In Texas, custody is referred to as conservatorship, and the parent who is granted partial or full physical and legal custody of a child is called a conservator. The main thrust of the laws ruling child custody matters is that it is compatible with the best interests of the child or children. In some instances, the child would have a better idea of what this constitutes than anyone else.
This is one of the interesting things about Texas family law, that a child of 12 or more may be consulted about the physical conservatorship; typically, the parent who remains in the vicinity of the familial home may be awarded physical conservatorship, but not always. If the child prefers to live with the away parent all or for most of the time for whatever reason, it will be considered by the court.

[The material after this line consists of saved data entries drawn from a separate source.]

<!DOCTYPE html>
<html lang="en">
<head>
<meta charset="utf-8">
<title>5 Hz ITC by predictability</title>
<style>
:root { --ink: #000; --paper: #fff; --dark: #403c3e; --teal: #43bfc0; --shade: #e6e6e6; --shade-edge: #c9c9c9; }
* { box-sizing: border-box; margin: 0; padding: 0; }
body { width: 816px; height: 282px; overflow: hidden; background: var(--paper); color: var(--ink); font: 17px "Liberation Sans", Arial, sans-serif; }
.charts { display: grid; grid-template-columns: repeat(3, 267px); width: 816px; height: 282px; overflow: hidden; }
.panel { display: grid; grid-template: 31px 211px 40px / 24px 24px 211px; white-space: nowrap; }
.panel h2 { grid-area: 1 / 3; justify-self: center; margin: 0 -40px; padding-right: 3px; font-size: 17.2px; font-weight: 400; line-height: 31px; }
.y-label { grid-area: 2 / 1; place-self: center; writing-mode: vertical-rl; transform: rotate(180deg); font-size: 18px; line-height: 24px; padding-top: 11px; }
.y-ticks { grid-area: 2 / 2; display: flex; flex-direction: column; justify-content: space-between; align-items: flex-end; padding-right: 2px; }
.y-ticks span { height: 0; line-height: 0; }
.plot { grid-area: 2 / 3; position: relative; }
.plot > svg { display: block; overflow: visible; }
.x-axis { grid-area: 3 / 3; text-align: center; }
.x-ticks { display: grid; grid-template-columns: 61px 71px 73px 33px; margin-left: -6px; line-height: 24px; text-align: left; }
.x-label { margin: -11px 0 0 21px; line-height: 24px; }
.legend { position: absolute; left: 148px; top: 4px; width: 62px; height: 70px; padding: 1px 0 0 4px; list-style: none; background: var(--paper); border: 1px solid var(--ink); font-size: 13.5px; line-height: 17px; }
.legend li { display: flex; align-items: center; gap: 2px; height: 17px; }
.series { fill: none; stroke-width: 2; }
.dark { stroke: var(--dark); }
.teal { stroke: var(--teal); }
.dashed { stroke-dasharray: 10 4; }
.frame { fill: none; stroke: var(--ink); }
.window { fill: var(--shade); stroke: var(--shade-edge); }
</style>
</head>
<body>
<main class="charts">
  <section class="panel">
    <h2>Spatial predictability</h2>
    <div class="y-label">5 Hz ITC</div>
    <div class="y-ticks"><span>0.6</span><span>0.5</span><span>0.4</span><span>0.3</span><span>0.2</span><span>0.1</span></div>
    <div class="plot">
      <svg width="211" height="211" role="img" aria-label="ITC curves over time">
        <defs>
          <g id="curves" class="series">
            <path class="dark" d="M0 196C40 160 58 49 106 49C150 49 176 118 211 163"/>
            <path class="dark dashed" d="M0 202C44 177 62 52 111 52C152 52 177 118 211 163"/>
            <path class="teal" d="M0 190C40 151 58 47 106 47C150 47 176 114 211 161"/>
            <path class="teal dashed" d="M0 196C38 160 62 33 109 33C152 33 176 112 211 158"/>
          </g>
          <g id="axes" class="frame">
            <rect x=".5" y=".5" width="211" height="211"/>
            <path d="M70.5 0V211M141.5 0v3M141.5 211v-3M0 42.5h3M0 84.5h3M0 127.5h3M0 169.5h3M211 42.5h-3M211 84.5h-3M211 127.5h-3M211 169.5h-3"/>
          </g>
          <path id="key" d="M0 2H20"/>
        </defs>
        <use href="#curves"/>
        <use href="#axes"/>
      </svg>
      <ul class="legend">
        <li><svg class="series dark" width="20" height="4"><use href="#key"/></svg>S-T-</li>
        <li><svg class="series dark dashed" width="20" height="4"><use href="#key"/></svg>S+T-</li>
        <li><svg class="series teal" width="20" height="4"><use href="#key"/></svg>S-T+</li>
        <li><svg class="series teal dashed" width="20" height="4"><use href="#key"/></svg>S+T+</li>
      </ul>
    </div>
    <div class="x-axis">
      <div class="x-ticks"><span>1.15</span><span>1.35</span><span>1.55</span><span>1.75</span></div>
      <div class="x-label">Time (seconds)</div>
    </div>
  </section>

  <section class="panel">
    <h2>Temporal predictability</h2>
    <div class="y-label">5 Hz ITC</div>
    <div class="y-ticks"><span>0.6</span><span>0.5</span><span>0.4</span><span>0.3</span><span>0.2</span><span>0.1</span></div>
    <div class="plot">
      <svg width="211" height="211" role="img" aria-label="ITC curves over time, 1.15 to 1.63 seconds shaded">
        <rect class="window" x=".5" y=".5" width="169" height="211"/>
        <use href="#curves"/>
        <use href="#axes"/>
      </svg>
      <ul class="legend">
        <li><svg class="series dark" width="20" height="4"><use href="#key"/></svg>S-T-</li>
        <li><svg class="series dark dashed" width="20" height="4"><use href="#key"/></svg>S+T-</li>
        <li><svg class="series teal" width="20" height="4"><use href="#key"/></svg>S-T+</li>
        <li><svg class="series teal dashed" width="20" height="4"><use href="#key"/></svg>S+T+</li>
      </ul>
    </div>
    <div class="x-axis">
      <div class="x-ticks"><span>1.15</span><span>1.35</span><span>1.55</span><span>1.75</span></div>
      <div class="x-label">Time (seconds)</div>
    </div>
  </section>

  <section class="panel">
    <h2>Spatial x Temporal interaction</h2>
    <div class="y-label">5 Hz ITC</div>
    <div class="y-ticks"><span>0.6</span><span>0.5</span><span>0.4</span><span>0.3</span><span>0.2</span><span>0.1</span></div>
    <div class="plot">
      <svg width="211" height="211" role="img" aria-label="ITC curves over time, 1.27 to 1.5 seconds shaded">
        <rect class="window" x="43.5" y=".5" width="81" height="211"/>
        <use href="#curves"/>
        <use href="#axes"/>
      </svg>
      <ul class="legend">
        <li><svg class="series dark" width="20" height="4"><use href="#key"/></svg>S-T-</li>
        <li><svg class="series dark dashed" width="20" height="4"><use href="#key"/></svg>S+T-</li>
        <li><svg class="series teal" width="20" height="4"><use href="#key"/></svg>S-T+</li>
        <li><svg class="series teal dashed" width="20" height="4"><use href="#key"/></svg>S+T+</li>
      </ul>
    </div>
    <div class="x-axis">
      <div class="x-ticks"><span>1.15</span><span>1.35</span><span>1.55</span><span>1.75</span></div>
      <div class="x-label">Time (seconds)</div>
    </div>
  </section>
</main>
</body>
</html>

In some instances, the court may partially or fully withhold the right of the non-conservator parent to have visitation rights. This includes evidence of domestic violence or child abuse by one parent. Moreover, while joint conservatorship may be desirable and granted by the court, this does not mean equal time with the child. The time actually spent with the child will vary depending on what the court determines to be “significant periods” and “frequent and continuous contact.” With proper legal representation, all the child custody concerns and issues confronting divorcing or divorced parents can be properly addressed and presented in court.Learn More